Data records
-- Opening Marker --
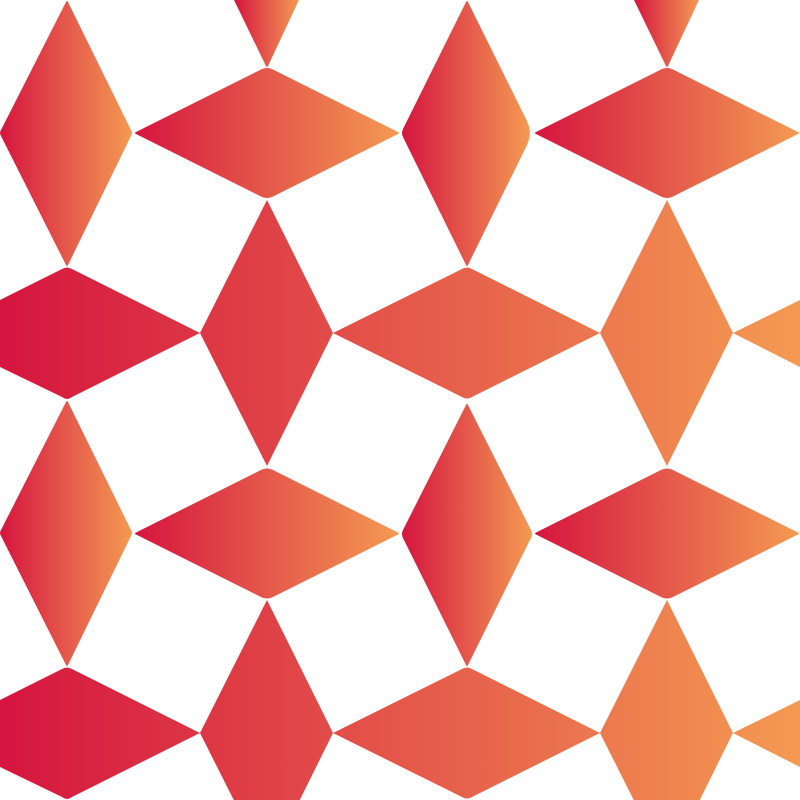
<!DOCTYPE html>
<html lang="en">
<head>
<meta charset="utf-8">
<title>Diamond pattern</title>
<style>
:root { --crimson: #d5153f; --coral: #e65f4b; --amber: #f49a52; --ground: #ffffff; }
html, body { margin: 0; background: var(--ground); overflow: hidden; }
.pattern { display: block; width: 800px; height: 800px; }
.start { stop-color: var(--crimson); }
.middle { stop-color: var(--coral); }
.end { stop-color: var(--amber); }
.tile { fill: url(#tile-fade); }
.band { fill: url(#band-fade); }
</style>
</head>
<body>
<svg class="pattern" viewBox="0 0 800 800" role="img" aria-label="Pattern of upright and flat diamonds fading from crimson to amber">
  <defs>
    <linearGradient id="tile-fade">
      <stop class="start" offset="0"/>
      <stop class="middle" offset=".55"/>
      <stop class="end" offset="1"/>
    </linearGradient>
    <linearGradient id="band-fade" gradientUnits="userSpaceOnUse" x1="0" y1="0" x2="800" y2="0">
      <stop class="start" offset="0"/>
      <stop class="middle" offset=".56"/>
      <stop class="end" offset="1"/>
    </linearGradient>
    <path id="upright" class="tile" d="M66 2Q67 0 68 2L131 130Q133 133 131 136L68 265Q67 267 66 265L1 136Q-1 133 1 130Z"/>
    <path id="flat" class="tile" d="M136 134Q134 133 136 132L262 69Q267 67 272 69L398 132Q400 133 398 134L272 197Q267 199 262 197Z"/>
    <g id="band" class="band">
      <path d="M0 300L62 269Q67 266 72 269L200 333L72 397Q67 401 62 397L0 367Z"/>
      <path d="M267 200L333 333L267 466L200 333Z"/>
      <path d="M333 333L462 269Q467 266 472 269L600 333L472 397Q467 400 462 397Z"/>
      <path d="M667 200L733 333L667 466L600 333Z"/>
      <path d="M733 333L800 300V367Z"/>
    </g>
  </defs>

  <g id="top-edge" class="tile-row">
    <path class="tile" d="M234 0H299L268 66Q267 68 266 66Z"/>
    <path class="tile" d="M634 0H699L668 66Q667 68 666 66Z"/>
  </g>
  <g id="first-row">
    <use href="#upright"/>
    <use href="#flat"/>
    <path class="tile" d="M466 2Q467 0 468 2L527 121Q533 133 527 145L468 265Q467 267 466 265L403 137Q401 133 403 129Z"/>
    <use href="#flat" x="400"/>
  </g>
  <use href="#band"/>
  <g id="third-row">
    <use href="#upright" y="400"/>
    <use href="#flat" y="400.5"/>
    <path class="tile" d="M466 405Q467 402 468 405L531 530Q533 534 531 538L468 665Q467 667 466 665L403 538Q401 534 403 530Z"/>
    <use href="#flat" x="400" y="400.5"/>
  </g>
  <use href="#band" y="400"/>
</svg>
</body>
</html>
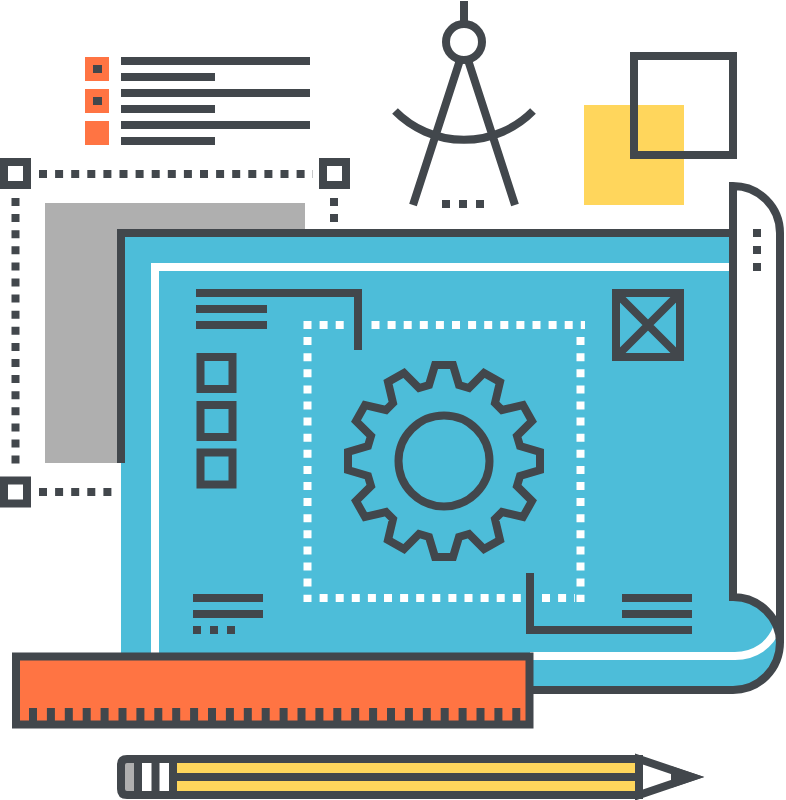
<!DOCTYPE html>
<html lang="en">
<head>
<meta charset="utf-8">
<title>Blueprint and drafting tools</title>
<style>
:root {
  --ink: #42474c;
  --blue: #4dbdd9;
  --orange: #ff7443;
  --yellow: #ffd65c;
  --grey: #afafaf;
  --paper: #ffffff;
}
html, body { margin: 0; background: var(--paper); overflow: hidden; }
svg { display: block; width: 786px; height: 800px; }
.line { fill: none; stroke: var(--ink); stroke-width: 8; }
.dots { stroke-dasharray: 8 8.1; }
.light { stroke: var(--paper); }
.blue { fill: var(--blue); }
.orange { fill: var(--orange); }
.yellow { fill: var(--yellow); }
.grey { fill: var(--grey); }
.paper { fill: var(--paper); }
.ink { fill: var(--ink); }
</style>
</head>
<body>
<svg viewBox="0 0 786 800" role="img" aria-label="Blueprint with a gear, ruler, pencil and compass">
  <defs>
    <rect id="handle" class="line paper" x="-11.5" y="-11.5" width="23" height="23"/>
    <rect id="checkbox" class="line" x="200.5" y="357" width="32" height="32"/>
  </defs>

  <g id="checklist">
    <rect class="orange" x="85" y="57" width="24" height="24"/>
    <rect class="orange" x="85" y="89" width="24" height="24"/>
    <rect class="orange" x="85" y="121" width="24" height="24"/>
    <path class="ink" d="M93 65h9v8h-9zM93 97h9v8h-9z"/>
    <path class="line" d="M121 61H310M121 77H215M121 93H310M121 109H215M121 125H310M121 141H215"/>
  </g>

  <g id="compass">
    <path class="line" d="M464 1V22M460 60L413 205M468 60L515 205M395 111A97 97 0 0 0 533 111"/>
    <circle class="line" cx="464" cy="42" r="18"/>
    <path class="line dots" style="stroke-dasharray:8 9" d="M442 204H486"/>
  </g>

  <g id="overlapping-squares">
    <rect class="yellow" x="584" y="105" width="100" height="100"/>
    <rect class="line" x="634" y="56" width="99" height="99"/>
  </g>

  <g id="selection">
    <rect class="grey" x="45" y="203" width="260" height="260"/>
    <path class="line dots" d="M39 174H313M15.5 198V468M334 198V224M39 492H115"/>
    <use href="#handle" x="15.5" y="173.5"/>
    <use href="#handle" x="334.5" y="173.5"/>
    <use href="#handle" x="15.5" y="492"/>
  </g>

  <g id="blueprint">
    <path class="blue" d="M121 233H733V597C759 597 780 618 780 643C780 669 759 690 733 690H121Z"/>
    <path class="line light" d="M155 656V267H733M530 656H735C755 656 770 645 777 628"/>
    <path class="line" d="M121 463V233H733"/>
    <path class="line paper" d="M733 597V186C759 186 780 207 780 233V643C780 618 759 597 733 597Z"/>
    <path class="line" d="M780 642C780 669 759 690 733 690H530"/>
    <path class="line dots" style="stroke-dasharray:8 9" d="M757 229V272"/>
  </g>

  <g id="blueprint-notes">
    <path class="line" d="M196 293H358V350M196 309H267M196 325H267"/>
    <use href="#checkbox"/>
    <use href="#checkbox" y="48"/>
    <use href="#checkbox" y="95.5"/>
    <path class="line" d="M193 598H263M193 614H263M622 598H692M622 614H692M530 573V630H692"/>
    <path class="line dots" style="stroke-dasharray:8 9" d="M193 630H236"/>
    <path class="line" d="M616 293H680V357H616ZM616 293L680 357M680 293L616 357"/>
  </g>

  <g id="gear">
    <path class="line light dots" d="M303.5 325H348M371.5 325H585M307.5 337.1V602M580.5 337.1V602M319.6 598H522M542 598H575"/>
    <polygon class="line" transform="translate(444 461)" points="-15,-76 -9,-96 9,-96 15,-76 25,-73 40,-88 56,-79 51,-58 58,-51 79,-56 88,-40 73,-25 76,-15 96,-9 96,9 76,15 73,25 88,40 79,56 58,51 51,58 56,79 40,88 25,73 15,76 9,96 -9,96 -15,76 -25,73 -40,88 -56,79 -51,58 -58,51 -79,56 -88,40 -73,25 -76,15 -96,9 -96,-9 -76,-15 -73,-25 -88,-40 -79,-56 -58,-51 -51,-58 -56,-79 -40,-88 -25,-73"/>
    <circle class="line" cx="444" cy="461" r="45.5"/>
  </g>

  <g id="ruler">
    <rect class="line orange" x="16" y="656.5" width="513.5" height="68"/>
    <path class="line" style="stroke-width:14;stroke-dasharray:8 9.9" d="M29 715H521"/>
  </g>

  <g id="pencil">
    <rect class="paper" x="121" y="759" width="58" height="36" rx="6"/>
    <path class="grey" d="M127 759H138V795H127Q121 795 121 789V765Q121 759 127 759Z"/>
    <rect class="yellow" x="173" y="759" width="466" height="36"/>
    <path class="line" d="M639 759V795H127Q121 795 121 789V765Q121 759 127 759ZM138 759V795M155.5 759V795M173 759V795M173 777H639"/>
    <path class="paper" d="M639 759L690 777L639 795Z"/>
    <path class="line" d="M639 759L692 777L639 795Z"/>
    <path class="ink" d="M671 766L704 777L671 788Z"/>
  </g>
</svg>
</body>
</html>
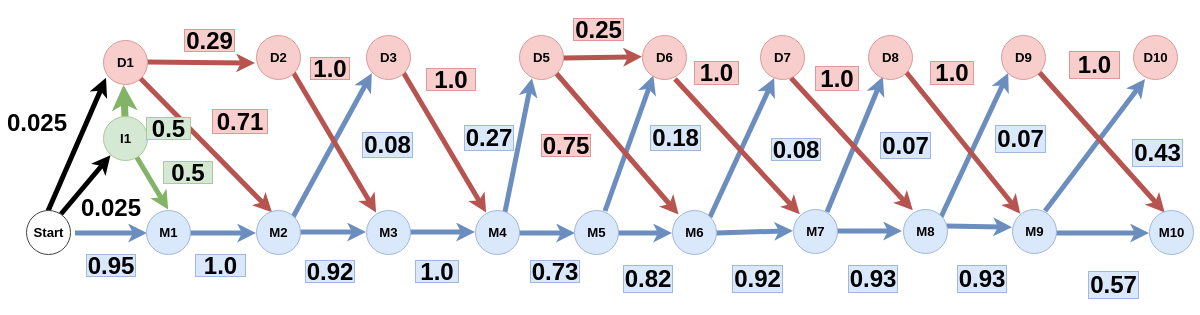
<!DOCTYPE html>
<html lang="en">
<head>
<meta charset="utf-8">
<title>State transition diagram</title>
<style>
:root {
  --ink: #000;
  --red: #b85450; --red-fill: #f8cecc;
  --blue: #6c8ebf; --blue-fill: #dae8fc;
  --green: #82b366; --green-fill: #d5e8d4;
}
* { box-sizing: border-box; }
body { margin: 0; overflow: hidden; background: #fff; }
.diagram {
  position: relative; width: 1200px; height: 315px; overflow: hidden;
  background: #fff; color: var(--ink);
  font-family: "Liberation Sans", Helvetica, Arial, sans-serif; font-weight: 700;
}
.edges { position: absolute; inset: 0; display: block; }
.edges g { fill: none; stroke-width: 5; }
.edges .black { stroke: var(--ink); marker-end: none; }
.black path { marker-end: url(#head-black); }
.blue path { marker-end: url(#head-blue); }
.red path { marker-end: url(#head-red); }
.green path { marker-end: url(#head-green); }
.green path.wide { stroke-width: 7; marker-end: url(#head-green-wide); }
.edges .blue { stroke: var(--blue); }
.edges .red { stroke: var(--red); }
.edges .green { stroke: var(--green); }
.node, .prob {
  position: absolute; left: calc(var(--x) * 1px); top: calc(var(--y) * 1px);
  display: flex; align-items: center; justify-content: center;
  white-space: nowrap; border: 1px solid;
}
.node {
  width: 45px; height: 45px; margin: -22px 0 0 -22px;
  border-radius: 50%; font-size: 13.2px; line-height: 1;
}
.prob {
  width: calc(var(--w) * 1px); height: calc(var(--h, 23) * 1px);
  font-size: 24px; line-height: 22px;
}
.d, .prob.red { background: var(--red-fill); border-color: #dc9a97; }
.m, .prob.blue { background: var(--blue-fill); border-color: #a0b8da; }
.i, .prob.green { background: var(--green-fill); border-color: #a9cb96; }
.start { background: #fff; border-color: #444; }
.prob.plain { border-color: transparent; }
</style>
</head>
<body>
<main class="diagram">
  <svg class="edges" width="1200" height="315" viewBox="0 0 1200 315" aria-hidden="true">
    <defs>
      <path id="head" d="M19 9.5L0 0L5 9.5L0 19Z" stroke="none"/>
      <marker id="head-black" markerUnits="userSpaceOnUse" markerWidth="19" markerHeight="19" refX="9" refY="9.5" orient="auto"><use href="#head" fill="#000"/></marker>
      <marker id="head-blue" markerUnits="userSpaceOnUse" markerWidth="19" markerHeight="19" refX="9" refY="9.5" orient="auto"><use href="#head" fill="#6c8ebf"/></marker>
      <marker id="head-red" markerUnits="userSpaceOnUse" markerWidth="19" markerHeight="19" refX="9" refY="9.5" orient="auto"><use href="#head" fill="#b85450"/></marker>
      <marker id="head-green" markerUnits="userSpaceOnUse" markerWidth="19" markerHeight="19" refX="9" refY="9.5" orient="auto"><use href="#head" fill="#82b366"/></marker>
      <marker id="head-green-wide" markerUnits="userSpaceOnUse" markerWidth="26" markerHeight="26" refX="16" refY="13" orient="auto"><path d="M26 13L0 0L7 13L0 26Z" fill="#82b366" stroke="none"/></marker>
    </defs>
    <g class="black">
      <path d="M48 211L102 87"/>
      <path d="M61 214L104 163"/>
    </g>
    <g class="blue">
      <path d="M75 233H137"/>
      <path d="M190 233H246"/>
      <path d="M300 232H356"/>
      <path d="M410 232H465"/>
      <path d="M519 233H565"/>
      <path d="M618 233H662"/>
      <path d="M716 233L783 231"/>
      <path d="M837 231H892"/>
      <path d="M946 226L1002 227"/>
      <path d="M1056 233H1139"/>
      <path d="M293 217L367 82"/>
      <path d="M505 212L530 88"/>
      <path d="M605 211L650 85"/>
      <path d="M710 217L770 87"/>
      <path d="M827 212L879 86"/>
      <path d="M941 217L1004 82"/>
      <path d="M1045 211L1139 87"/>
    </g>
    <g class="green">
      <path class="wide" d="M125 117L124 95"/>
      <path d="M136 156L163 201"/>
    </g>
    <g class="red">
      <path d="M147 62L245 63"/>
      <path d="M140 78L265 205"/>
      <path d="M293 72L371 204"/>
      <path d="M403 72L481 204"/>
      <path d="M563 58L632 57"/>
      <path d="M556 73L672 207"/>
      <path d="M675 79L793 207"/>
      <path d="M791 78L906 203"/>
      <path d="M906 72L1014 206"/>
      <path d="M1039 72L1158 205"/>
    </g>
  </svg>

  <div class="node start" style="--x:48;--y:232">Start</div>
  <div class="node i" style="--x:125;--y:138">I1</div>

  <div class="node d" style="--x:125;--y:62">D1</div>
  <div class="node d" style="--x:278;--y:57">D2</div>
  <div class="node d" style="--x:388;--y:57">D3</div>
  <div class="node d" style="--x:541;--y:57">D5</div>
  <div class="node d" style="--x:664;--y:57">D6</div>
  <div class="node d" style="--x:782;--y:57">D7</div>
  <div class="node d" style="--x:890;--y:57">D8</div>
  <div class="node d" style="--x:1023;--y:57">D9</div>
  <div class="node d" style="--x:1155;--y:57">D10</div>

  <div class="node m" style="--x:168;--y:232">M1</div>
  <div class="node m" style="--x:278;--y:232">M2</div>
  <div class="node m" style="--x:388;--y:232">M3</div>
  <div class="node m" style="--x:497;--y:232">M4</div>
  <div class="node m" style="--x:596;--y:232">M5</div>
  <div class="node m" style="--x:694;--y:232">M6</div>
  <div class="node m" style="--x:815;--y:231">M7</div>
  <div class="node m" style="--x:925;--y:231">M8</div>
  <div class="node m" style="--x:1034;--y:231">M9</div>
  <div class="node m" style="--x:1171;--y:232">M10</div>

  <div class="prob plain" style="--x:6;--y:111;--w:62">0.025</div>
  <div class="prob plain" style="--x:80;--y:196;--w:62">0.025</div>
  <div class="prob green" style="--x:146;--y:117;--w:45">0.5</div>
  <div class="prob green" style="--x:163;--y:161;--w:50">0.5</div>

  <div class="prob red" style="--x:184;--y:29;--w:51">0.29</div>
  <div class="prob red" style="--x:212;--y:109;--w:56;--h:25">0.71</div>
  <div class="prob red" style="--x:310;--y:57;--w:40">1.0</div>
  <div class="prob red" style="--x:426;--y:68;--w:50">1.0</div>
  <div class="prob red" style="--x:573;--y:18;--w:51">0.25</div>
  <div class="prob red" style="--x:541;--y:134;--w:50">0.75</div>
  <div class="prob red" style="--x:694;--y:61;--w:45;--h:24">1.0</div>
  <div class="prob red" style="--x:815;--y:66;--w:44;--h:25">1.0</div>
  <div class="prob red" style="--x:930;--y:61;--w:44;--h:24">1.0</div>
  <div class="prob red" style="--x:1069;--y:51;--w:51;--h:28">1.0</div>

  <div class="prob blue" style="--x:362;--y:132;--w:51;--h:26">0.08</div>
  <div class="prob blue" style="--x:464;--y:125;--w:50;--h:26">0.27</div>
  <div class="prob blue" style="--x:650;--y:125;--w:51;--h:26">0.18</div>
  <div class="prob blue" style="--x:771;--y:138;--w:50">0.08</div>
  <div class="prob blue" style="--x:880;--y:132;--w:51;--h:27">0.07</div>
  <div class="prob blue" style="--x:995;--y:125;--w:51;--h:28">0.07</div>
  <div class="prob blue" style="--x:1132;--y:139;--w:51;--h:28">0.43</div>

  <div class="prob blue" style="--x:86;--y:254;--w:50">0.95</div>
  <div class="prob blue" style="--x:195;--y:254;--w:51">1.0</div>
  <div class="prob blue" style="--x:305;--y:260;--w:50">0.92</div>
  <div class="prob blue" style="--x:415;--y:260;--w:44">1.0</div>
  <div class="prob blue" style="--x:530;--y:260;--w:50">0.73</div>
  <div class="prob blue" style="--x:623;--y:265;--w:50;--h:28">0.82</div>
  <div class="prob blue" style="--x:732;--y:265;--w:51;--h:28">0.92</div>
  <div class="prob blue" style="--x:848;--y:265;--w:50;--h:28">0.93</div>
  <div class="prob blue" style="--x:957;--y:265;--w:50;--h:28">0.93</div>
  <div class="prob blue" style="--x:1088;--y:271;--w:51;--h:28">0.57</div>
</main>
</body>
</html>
-- Closing Marker --
Search the entries above for the string "edges", and report each line where it occurs.

.edges { position: absolute; inset: 0; display: block; }
.edges g { fill: none; stroke-width: 5; }
.edges .black { stroke: var(--ink); marker-end: none; }
.edges .blue { stroke: var(--blue); }
.edges .red { stroke: var(--red); }
.edges .green { stroke: var(--green); }
  <svg class="edges" width="1200" height="315" viewBox="0 0 1200 315" aria-hidden="true">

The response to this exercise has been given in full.